Resource loading is therefore expected for project schedules. In many circumstances, the effort to resource load a schedule can make the difference between success and failure.
Resource loading is not just a way to automatically create a staffing chart from the schedule.
Hills and valleys in resource requirements generally represent inefficiencies, so efforts must be made to “level” the resources in schedule. Doing so can provide significant cost savings to the project, often with no impact at all to the overall schedule. Slippage in critical or near-critical activities can have significant negative impacts on a project.
However, if managed properly, activities with ample float can be allowed to slip in a controlled manner without compromising the overall project completion date.
Managing resources includes analyzing options to shift resources from activities with more float to activities with less float. Properly executed, this allows the project manager to reduce the overall project schedule without increasing resources. Schedules can be loaded with one or more resources.
It is common to load a schedule with costs or total labor hours only, but projects with significant resource constraints may benefit from loading specific types of equipment or loading labor by discipline. When resources are constrained (e.g., only one crane or one technical writer is available), the schedule can produce reports that plot resource use versus availability, and show when the demand exceeds the available capacity.
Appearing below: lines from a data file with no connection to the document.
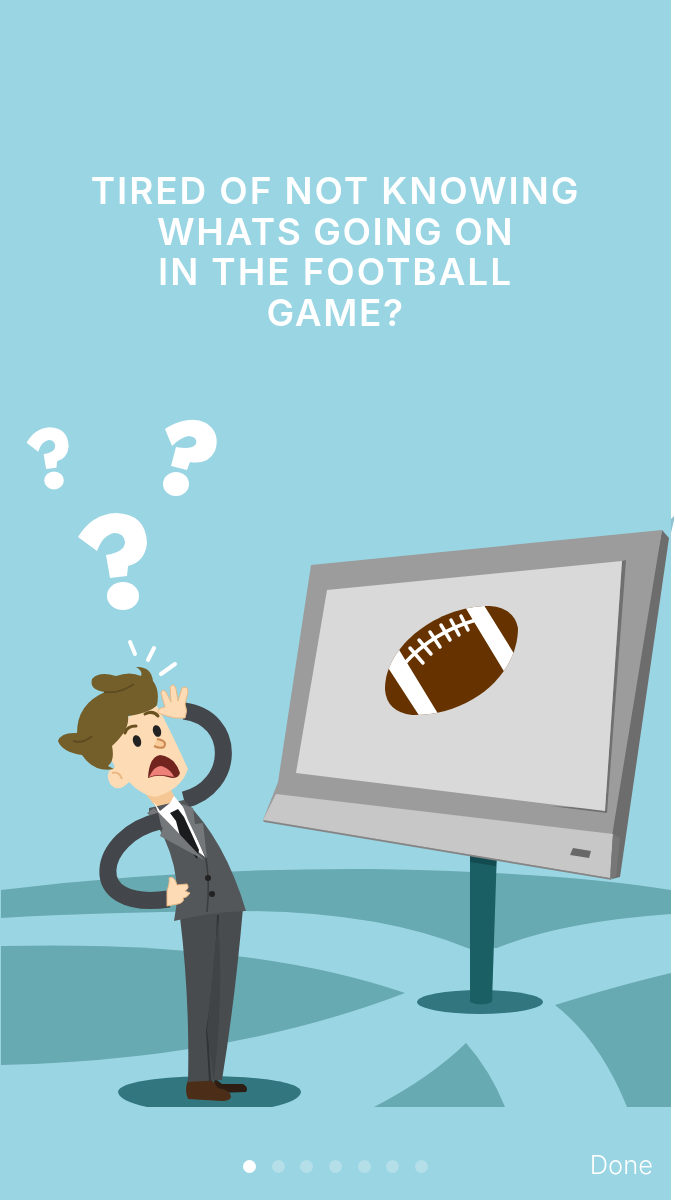
<!DOCTYPE html>
<html lang="en">
<head>
<meta charset="utf-8">
<title>Onboarding: football</title>
<style>
:root{--sky:#9ad5e3;--hill:#68aab2;--shade:#327780;--pole:#195f64;--white:#fff;--dot:#b4dfe9;--suit:#53575a;--trousers:#484c4f;--suit-dark:#43474b;--skin:#fddcb5;--hair:#745f2b;--ball:#663300}
*{box-sizing:border-box;margin:0;padding:0}
html,body{width:675px;height:1200px;overflow:hidden}
.screen{position:relative;width:675px;height:1200px;overflow:hidden;background:var(--white)}
.panel{position:absolute;left:0;top:0;width:671px;height:1200px;background:var(--sky)}
.scene{position:absolute;left:0;top:0}
.headline{position:absolute;left:0;top:171px;width:671px;color:var(--white);font:600 37px/40.7px Inter,"Open Sans",sans-serif;text-align:center;letter-spacing:1.6px}
.headline span{display:block;white-space:nowrap}
.headline .wide{letter-spacing:1.9px}
.pager{position:absolute;left:243px;top:1160px;width:185px;display:flex;justify-content:space-between;list-style:none}
.pager li{width:13px;height:13px;border-radius:50%;background:var(--dot)}
.pager .current{background:var(--white)}
.done{position:absolute;right:22px;top:1150px;color:var(--white);font:300 25.5px/30px Inter,"Open Sans",sans-serif;white-space:nowrap;text-decoration:none}
</style>
</head>
<body>
<main class="screen">
<div class="panel"></div>
<svg class="scene" width="675" height="1200" viewBox="0 0 675 1200" role="img" aria-label="Confused man scratching his head in front of a television showing a football">
<defs>
<path id="ball-shape" d="M385 690C384 645 440 605 490 606Q514 608 518 628C518 675 470 716 412 715Q387 712 385 690Z"/>
<clipPath id="ball-clip"><use href="#ball-shape"/></clipPath>
<g id="question"><path d="M78 537Q92 514 116 513Q146 514 147 543Q145 562 128 566L127 576 110 578 106 555Q125 552 125 542Q124 533 114 533Q103 535 97 551Z"/><ellipse cx="123" cy="596" rx="16" ry="14"/></g>
</defs>

<g id="ground" fill="var(--hill)">
<path d="M1 890Q180 868 372 869Q560 872 671 890V914Q560 922 497 948L470 949Q380 912 245 911Q100 912 1 918Z"/>
<path d="M1 946Q250 940 405 993Q230 1060 1 1065Z"/>
<path d="M374 1107Q430 1078 466 1043Q490 1070 505 1107Z"/>
<path d="M555 1005Q620 985 671 973V1107H627Q600 1040 555 1005Z"/>
</g>
<path id="man-shadow" fill="var(--shade)" d="M118 1092C119 1071 300 1071 301 1092Q300 1101 272 1107H147Q119 1101 118 1092Z"/>

<g id="television">
<ellipse cx="480" cy="1002" rx="63" ry="12" fill="var(--shade)"/>
<path d="M470 850H497L492 1002Q481 1007 470 1002Z" fill="var(--pole)"/>
<path d="M470 850H497L496 866 470 862Z" fill="#124b50"/>
<path d="M671 519L674 516V520L671 533Z" fill="#8fc3d0"/>
<path d="M662 530L669 538 620 877 612 879 604 840Z" fill="#6d6d6d"/>
<path d="M311 565L662 530 612 836 610 879 263 820 278 782Z" fill="#9c9c9c"/>
<path d="M276 794L613 834 610 878 263 820Z" fill="#c7c7c7"/>
<path d="M263 820L610 878 612 880 606 879 264 822Z" fill="#858585"/>
<path d="M613 834L620 838 616 877 610 879Z" fill="#777"/>
<path d="M622 561L626 560 607 813 550 806 605 809Z" fill="#707070"/>
<path d="M327 590L622 561 605 811 296 773Z" fill="#d9d9d9"/>
<path d="M573 848L591 851 589 858 570 855Z" fill="#686868"/>
</g>

<g id="football">
<use href="#ball-shape" fill="var(--ball)"/>
<path clip-path="url(#ball-clip)" fill="#fff" d="M462 602L482 602 518 660 505 673ZM383 660L398 648 440 717 422 720Z"/>
<path d="M404 664Q433 632 476 620M410 648L423 663M419 640L431 654M430 632L440 647M441 625L450 640M451 620L459 635M461 616L468 630" fill="none" stroke="#fff" stroke-width="3.5" stroke-linecap="round"/>
</g>

<g id="questions" fill="#fff">
<use href="#question"/>
<use href="#question" transform="translate(-21 99) scale(.61 .64)"/>
<path d="M168 427Q190 415 206 423Q221 433 215 451Q208 465 190 462L187 470 171 466 176 447Q192 450 196 444Q198 437 189 436Q181 437 172 446L165 429Z"/>
<ellipse cx="176" cy="484" rx="13" ry="12"/>
</g>
<path id="alarm-marks" d="M130 642L135 654M154 648L148 660M175 664L161 674" fill="none" stroke="#fff" stroke-width="4" stroke-linecap="round"/>

<g id="man">
<path d="M184 800C236 787 237 718 184 711" fill="none" stroke="var(--suit-dark)" stroke-width="17"/>
<g id="shoes">
<path d="M214 1078L222 1084 243 1084Q249 1087 246 1092L215 1093Z" fill="#2d1d12"/>
<path d="M188 1080L212 1080 218 1088Q231 1090 231 1097Q230 1101 222 1101L188 1099Q184 1090 188 1080Z" fill="#4b2d18"/>
</g>
<path d="M180 917L243 908Q235 1000 222 1080L188 1082Q190 1000 180 917Z" fill="var(--trousers)"/>
<path d="M218 915Q216 980 207 1030L210 1081" fill="none" stroke="#303437" stroke-width="2"/>
<path d="M218 918Q224 990 214 1080L207 1030Z" fill="#404447"/>

<path id="neck" d="M134 780L168 784 178 804 157 808Z" fill="#f5c795"/>
<path id="jacket" d="M149 808L184 800Q225 840 246 911Q210 912 174 921Q186 865 149 812Z" fill="var(--suit)"/>
<path id="shirt" d="M154 802L160 811 170 803 174 796 184 808 205 857Q178 838 158 812Z" fill="#fff"/>
<path id="tie" d="M170 813L178 809 184 817 199 850 197 859 180 836 176 821Z" fill="#191b1d"/>
<path id="lapels" d="M154 808L147 813 163 828 160 836 204 860 169 823ZM182 804L193 808 195 824 203 823 207 859 188 820Z" fill="#74787a"/>
<path d="M206 858Q210 885 207 912" fill="none" stroke="#383d40" stroke-width="1.5"/>
<circle cx="208" cy="878" r="3" fill="#222"/><circle cx="212" cy="894" r="3" fill="#222"/>
<path id="bent-arm" d="M160 821C97 835 81 912 169 899" fill="none" stroke="var(--suit-dark)" stroke-width="17"/>
<path id="hip-hand" d="M167 891Q170 882 169 878Q174 875 177 885L187 884Q190 888 185 891L190 893Q187 898 183 898Q185 902 178 904L167 906Z" fill="var(--skin)" stroke="#e8b886" stroke-width="1"/>

<path id="face" d="M104 746Q111 718 157 706Q168 725 188 769Q181 790 155 797Q141 795 129 782Q119 793 111 785Q103 772 115 767Z" fill="var(--skin)"/>
<path d="M112 773Q119 771 122 779" fill="none" stroke="#e9b580" stroke-width="2"/>
<path id="hair" d="M114 769Q94 773 82 755Q62 752 58 741Q61 732 77 733Q77 704 105 692Q89 690 92 679Q99 671 116 676Q130 671 141 676Q143 671 136 667Q151 666 153 681Q160 690 157 705Q150 713 128 716Q130 730 112 746Q115 760 108 766Z" fill="var(--hair)"/>
<path d="M73 741Q83 744 92 736M104 692Q120 694 134 684" fill="none" stroke="#5f4b22" stroke-width="2"/>
<g id="expression">
<ellipse cx="137" cy="741" rx="4" ry="6" transform="rotate(-18 137 741)" fill="#222"/>
<ellipse cx="157" cy="731" rx="4" ry="6" transform="rotate(-18 157 731)" fill="#222"/>
<path d="M125 733Q127 726 136 726M145 714Q153 710 158 716" fill="none" stroke="#68501f" stroke-width="3" stroke-linecap="round"/>
<path d="M157 739Q168 741 164 747Q160 749 154 746" fill="#f8cb98" stroke="#cc8b55" stroke-width="2"/>
<path d="M148 778Q149 757 160 755Q175 757 180 773Q178 780 168 777Q158 774 148 778Z" fill="#72251f"/>
<path d="M149 777Q156 763 164 767Q171 770 174 777Q158 773 149 777Z" fill="#ed8179"/>
</g>
<path id="raised-hand" d="M185 718Q174 719 167 716L158 713Q157 708 165 707L161 693Q162 688 166 692L171 702 170 687Q174 682 176 689L178 701 182 688Q188 685 188 692L185 704Q188 711 185 718Z" fill="var(--skin)" stroke="#e8b886" stroke-width="1"/>
</g>
</svg>

<h1 class="headline"><span class="wide">TIRED OF NOT KNOWING</span><span>WHATS GOING ON</span><span class="wide">IN THE FOOTBALL</span><span>GAME?</span></h1>
<ol class="pager" aria-label="Pages"><li class="current"></li><li></li><li></li><li></li><li></li><li></li><li></li></ol>
<a class="done" href="#">Done</a>
</main>
</body>
</html>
Activities can be moved or durations changed to bring the resource demand within the true level of availability. In general, resources with float can be extended to reduce the daily resource demand on that activity. This allows resources to be placed where the need is greatest (often characterized by the least float).